order of adjectives


Sometimes we use more than one adjective in front of a noun:

He was a nice intelligent young man.
She had a small round black wooden box.

Opinion adjectives:

Some adjectives give a general opinion. We can use these adjectives to describe almost any noun:


good bad lovely  strange
beautiful nice brilliant excellent
awful important wonderful nasty


Some adjectives give a specific opinion. We only use these adjectives to describe particular kinds of noun:

Food: tasty; delicious
Furniture, buildings: comfortable; uncomfortable
People, animals: clever; intelligent; friendly

We usually put a general opinion in front of a specific opinion:

Nice tasty soup.
A nasty uncomfortable armchair
A lovely intelligent animal

Usually we put an adjective that gives an opinion in front of an adjective that is descriptive:

a nice red dress; a silly old man; those horrible yellow curtains

We often have two adjectives in front of a noun:

a handsome young man; a big black car; that horrible big dog

Sometimes we have three adjectives, but this is unusual:

a nice handsome young man;
a big black American car;
that horrible big fierce dog

It is very unusual to have more than three adjectives.

Adjectives usually come in this order:

1 2 3 4 5 6 7 8
Size  Shape Age  Colour Nationality Material

We use some adjectives only after a link verb:

afraid alive alone asleep
content glad  ill ready
sorry sure unable well

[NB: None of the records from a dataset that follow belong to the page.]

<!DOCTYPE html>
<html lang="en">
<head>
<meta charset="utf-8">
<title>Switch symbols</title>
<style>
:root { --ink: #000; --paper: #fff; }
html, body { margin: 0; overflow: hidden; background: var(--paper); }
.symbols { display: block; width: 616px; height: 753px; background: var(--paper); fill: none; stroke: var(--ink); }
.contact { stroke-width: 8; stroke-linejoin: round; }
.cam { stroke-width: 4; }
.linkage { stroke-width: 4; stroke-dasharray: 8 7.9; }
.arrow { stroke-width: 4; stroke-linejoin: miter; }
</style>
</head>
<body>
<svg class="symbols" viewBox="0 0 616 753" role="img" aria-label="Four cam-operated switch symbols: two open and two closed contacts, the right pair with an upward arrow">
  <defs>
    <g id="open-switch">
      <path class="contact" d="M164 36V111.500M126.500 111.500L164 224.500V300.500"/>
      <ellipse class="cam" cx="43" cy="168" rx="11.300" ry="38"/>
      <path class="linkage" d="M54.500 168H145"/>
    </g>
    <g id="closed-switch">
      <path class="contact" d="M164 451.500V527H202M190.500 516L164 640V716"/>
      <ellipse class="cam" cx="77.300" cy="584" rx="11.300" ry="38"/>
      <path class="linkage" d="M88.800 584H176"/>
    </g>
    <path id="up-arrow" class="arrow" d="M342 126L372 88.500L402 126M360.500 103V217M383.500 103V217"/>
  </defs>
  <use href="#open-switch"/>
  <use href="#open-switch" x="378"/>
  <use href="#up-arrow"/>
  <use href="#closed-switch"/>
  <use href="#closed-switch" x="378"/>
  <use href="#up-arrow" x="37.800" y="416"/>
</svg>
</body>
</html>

Some of the commonest -ed adjectives are normally used only after a link verb:

annoyed;  finished;  bored; pleased; thrilled

We say:

Our teacher was ill.
My uncle was very glad when he heard the news.
The policeman seemed to be very annoyed

but we do not say:

We had an ill teacher.
When he heard the news he was a very glad uncle
He seemed to be a very annoyed policeman

A few adjectives are used only in front of a noun:





We say:

He lives in the eastern district.
There were countless problems with the new machinery.

but we do not say:

The district he lives in is eastern
The problems with the new machinery were countless.

Try these tasks to improve your adjective ordering.

Task 1


Task 2


Task 3


Task 4






I would have great relief if you could help me out here. Demonstrative adjectives are words which point out to the exact noun we wish to refer to, isn't it? This, that, these and those are examples of demonstrative adjectives. Why is it noticed that, this and that are used with singular nouns;these and those are used with plural nouns??????

Hello crusoe,

It's true that most adjectives in English do not change according to the number of the noun they modify, but, as you've noticed 'this' (singular) becomes 'these' (plural) and 'that' (singular) becomes 'those' (plural). I suspect this has to do with the evolution of the English language over time; I don't know Old English, but I do know that in Old English adjectives were inflected according to the number and gender of the nouns they modified. Most of this has dropped away in modern English, but what you ask about is a remnant of that.

Best wishes,
The LearnEnglish Team

Dear Sir,
I would like to ask about the reason why we say: " Secretary General"
although we know that the adjective comes before the noun.

Hello Mai Sayed,

This is a word of French derivation and follows the French word order. The plural is 'Secretaries General'. A similar example is 'Attorney General'.

Best wishes,


The LearnEnglish Team

What is the difference in saying "Maybe another time" vs "Maybe in another time" ? When the preposition "in" is included and how the meaning of the phrase changes?


Hello MayelaM,

'Maybe another time' means 'not now, but maybe in the future'.

'Maybe in another time' would only be used if you could travel to another time - i.e.  in some kind of science-fiction time-travelling story. In other contexts it is not standard use.

Best wishes,


The LearnEnglish Team

Dear Sir,
Thanks for this nice informative article! I have just one question here.

It says above that this sentence would be wrong:
"The problems with the new machinery were countless.", while that sounds right to me.
Is it because we just don't use 'countless' in spoken English this way, or there's some other reason, for not putting 'countless' anywhere but at the front of the noun?

Thank you!

Hello adtyagrwl3,

As far as I know, there is no 'logical' reason that this group of adjectives are used only in attributive position (i.e. before the noun) – I believe it's just a question of use. Using 'countless' in predicative position (i.e. after the verb) is still perfectly comprehensible.

Best wishes,
The LearnEnglish Team